Artist: Amy Denio
Label: Spoot Music
Genre: singer songwriter/no genre
Buy and listen here: https://amydenio.bandcamp.com/album/amy-denio-pandemonium
Review by Dawoud Kringle
Seattle, WA based producer, composer, improviser and singer multi-instrumentalist, Amy Denio is no stranger to those who regularly read DBDBD. Her catalog of music has ranged from her solo work, her work with Kultur Shock, Die Resonanz Stanonczi, Ama Trio, collaborations with Bill Frisell, Fred Frith, and others, and her soundtrack work.
Now, Denio has released Pandemonium, a collection of music she describes as “reflect(ing) the last 15 months in quarantine from the COVID-19 virus. They are inspired by chance encounters, sudden deaths, random thoughts, and places where I have lived in the past. I recorded many of them in a single day.”
Joined by Nonda Trimis (surdo, pandeiro, tamburim), Jon Paul Pachenker (fish on “Trieste”), Gokotta (algorithm creating drums and bass, violin), Chris CD Littlefield (flugelhorn, trumpet, trombone, bass trombone on “Washington State”), and Gino Jevdjevic (trash percussion sounds). Matty Noble co-composed the piece “Snoozed Past Gokotta.” Denio sang, and played accordion, Bb clarinet, alto sax, electric guitar, 12-string guitar, electric bass, American tourister briefcase (evidently played as a percussion instrument), and baglamadita (“upcycled by Domenikos Visser”).

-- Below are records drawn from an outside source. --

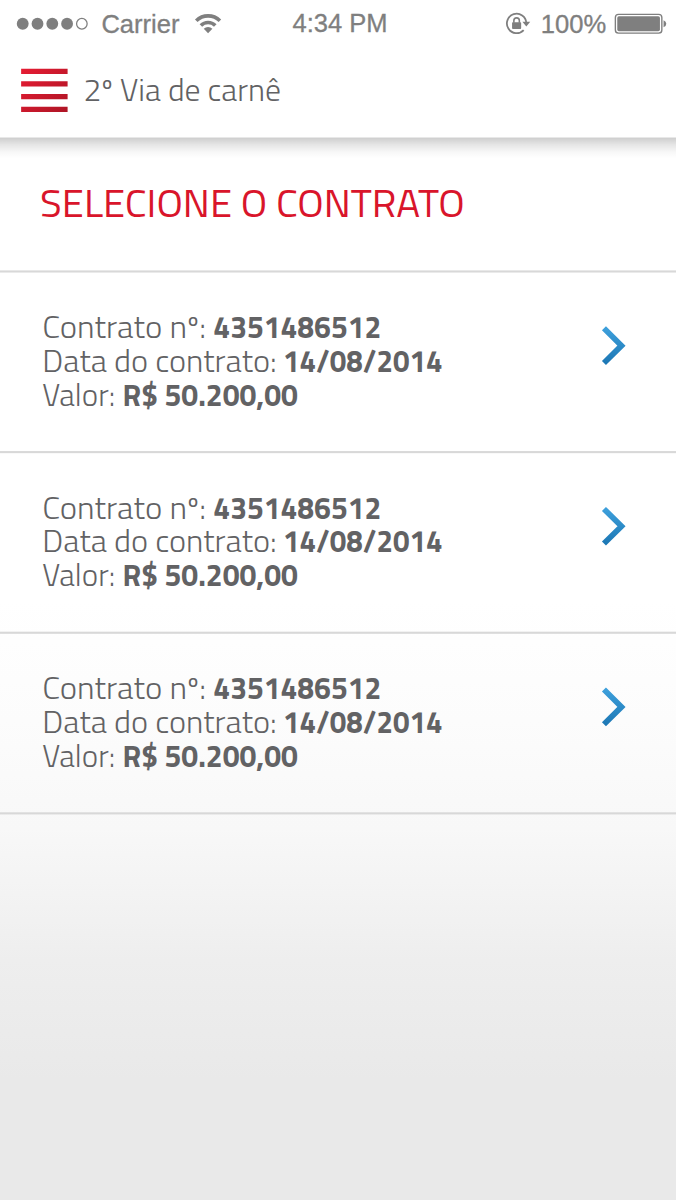
<!DOCTYPE html>
<html lang="pt-BR">
<head>
<meta charset="utf-8">
<title>2º Via de carnê</title>
<link rel="stylesheet" href="https://fonts.googleapis.com/css2?family=Arimo:wght@400;500&family=Titillium+Web:wght@300;400;700&display=block">
<style>
:root {
  --white: #ffffff;
  --page-end: #e9e9e9;
  --red: #d9152b;
  --red-dark: #ae1525;
  --blue: #3d9fdb;
  --blue-dark: #1d78b5;
  --ink: #626264;
  --status: #7f7f7f;
  --rule: #d8d8d8;
}
* { margin: 0; padding: 0; box-sizing: border-box; }
html, body { width: 676px; height: 1200px; overflow: hidden; background: var(--white); }
.screen { display: block; width: 676px; height: 1200px; }
.status-text { font-family: "Arimo", Helvetica, Arial, sans-serif; font-size: 24px; fill: var(--status); stroke: var(--status); stroke-width: .3; }
.status-icon { fill: var(--status); }
.status-line { fill: none; stroke: var(--status); }
.page-name, .heading, .contract { font-family: "Titillium Web", sans-serif; }
.page-name { font-size: 30px; font-weight: 300; fill: var(--ink); }
.heading { font-size: 37.5px; font-weight: 400; fill: var(--red); }
.contract { font-size: 30px; fill: var(--ink); }
.label { font-weight: 300; }
.value { font-weight: 700; }
.rule { fill: var(--rule); }
.chevron { fill: none; stroke: url(#chevron-blue); stroke-width: 5.4; }
</style>
</head>
<body>
<main>
<svg class="screen" viewBox="0 0 640 1136" preserveAspectRatio="none" xmlns="http://www.w3.org/2000/svg">
  <defs>
    <linearGradient id="page-fade" x1="0" y1="0" x2="0" y2="1136" gradientUnits="userSpaceOnUse">
      <stop offset="0" stop-color="var(--white)"/>
      <stop offset=".5" stop-color="var(--white)"/>
      <stop offset=".6" stop-color="#fcfcfc"/>
      <stop offset=".69" stop-color="#f8f8f8"/>
      <stop offset=".8" stop-color="#eeeeee"/>
      <stop offset=".9" stop-color="var(--page-end)"/>
      <stop offset="1" stop-color="var(--page-end)"/>
    </linearGradient>
    <linearGradient id="header-shade" x1="0" y1="0" x2="0" y2="1">
      <stop offset="0" stop-color="#000" stop-opacity=".2"/>
      <stop offset=".35" stop-color="#000" stop-opacity=".1"/>
      <stop offset=".7" stop-color="#000" stop-opacity=".03"/>
      <stop offset="1" stop-color="#000" stop-opacity="0"/>
    </linearGradient>
    <linearGradient id="menu-red" x1="20" y1="65" x2="64" y2="106" gradientUnits="userSpaceOnUse">
      <stop offset="0" stop-color="#e61c33"/>
      <stop offset="1" stop-color="var(--red-dark)"/>
    </linearGradient>
    <linearGradient id="chevron-blue" x1="0" y1="0" x2="0" y2="1">
      <stop offset="0" stop-color="var(--blue)"/>
      <stop offset="1" stop-color="var(--blue-dark)"/>
    </linearGradient>
    <path id="chevron" class="chevron" d="M571.8 310.8 588.4 327.2 571.8 343.6"/>
    <rect id="rule" class="rule" width="640" height="2"/>
    <circle id="signal-dot" class="status-icon" cy="22.5" r="5.6"/>
  </defs>

  <rect width="640" height="1136" fill="url(#page-fade)"/>

  <g id="header">
    <rect y="130" width="640" height="20" fill="url(#header-shade)"/>
    <rect width="640" height="130" fill="var(--white)"/>

    <g id="status-bar">
      <use href="#signal-dot" x="21.5"/>
      <use href="#signal-dot" x="35.5"/>
      <use href="#signal-dot" x="49.5"/>
      <use href="#signal-dot" x="63.5"/>
      <circle class="status-line" cx="77.5" cy="22.5" r="5" stroke-width="1.2"/>
      <text class="status-text" x="96" y="31" textLength="74" lengthAdjust="spacingAndGlyphs">Carrier</text>
      <g id="wifi">
        <path class="status-line" stroke-width="3.4" d="M185.8 19.6a16 16 0 0 1 22.4 0M190.2 24.1a9.6 9.6 0 0 1 13.6 0"/>
        <path class="status-icon" d="M197 31.4 192.9 27.2a5.8 5.8 0 0 1 8.2 0z"/>
      </g>
      <text class="status-text" x="277" y="30" textLength="90" lengthAdjust="spacingAndGlyphs">4:34 PM</text>
      <g id="rotation-lock">
        <path class="status-line" stroke-width="1.7" d="M495.8 28.5a9.2 9.2 0 1 1 2.5-6.8"/>
        <path class="status-icon" d="M494.6 20.6h7.4l-3.7 4.6z"/>
        <rect class="status-icon" x="484.8" y="21" width="8.6" height="6.4" rx=".8"/>
        <path class="status-line" stroke-width="1.5" d="M486.5 21.5v-2a2.6 2.6 0 0 1 5.2 0v2"/>
      </g>
      <text class="status-text" x="512" y="31" textLength="62" lengthAdjust="spacingAndGlyphs">100%</text>
      <g id="battery">
        <rect class="status-line" x="582.6" y="13.6" width="44" height="17.8" rx="3" stroke-width="1.3"/>
        <rect class="status-icon" x="584.4" y="15.4" width="40.4" height="14.2" rx="1.6"/>
        <path class="status-icon" d="M628.2 19.2q2.6 1 2.6 3.3t-2.6 3.3z"/>
      </g>
    </g>

    <path id="menu" fill="url(#menu-red)" d="M20 65h44v5H20zM20 77h44v5H20zM20 89h44v5H20zM20 101h44v5H20z"/>
    <text class="page-name" x="79" y="96" textLength="187" lengthAdjust="spacingAndGlyphs">2º Via de carnê</text>
  </g>

  <text class="heading" x="38" y="205" textLength="402" lengthAdjust="spacingAndGlyphs">SELECIONE O CONTRATO</text>

  <g id="contract-list">
    <use href="#rule" y="256"/>
    <g class="contract">
      <text class="label" x="40" y="320" textLength="155" lengthAdjust="spacingAndGlyphs">Contrato nº:</text>
      <text class="value" x="202" y="320" textLength="159" lengthAdjust="spacingAndGlyphs">4351486512</text>
      <text class="label" x="40" y="352" textLength="222" lengthAdjust="spacingAndGlyphs">Data do contrato:</text>
      <text class="value" x="268" y="352" textLength="151" lengthAdjust="spacingAndGlyphs">14/08/2014</text>
      <text class="label" x="40" y="384" textLength="69" lengthAdjust="spacingAndGlyphs">Valor:</text>
      <text class="value" x="116" y="384" textLength="166" lengthAdjust="spacingAndGlyphs">R$ 50.200,00</text>
      <use href="#chevron"/>
    </g>
    <use href="#rule" y="427"/>
    <g class="contract" transform="translate(0 171)">
      <text class="label" x="40" y="320" textLength="155" lengthAdjust="spacingAndGlyphs">Contrato nº:</text>
      <text class="value" x="202" y="320" textLength="159" lengthAdjust="spacingAndGlyphs">4351486512</text>
      <text class="label" x="40" y="352" textLength="222" lengthAdjust="spacingAndGlyphs">Data do contrato:</text>
      <text class="value" x="268" y="352" textLength="151" lengthAdjust="spacingAndGlyphs">14/08/2014</text>
      <text class="label" x="40" y="384" textLength="69" lengthAdjust="spacingAndGlyphs">Valor:</text>
      <text class="value" x="116" y="384" textLength="166" lengthAdjust="spacingAndGlyphs">R$ 50.200,00</text>
      <use href="#chevron"/>
    </g>
    <use href="#rule" y="598"/>
    <g class="contract" transform="translate(0 342)">
      <text class="label" x="40" y="320" textLength="155" lengthAdjust="spacingAndGlyphs">Contrato nº:</text>
      <text class="value" x="202" y="320" textLength="159" lengthAdjust="spacingAndGlyphs">4351486512</text>
      <text class="label" x="40" y="352" textLength="222" lengthAdjust="spacingAndGlyphs">Data do contrato:</text>
      <text class="value" x="268" y="352" textLength="151" lengthAdjust="spacingAndGlyphs">14/08/2014</text>
      <text class="label" x="40" y="384" textLength="69" lengthAdjust="spacingAndGlyphs">Valor:</text>
      <text class="value" x="116" y="384" textLength="166" lengthAdjust="spacingAndGlyphs">R$ 50.200,00</text>
      <use href="#chevron"/>
    </g>
    <use href="#rule" y="769"/>
  </g>
</svg>
</main>
</body>
</html>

The album opens with “All the Kingsmen.” A rolling, lilting acoustic guitar figure paves the way for some imaginative horn harmonies and counterpoint melodies. Denio’s soft soprano rises above this in a way that harkens to the days of Joni Mitchell and Renaissance.
The opening track does nothing to suggest the jazzy, bluesy, and Dark-Side-Of-King-Crimson mood evoked by “Detroit.” This is an instrumental that paints a gloomy picture of the once great American city.
The next surprise was “Dublin.” Here, Denio begins with an Irish drinking song, and morphs it into a dazzling display of colorful harmonies.
Throughout the album, Denio takes the listener on a stylistic adventure. No two tracks are the same; there is no one definite genre that can be defined here. The listener is treated to multi-tiered acapella (Northampton), a no-man’s-land between jazz and,,, something else (Mumbai), psychedelic rock (“Convergency Vortex”), forays into Brian Eno-ish ambience (“Washington State”), and other genre defying musical statements. Yet, as diverse as this music is, the entire collection works beautifully together as a coherent whole. Denio’s skills as a composer, arranger, and performer are astonishing.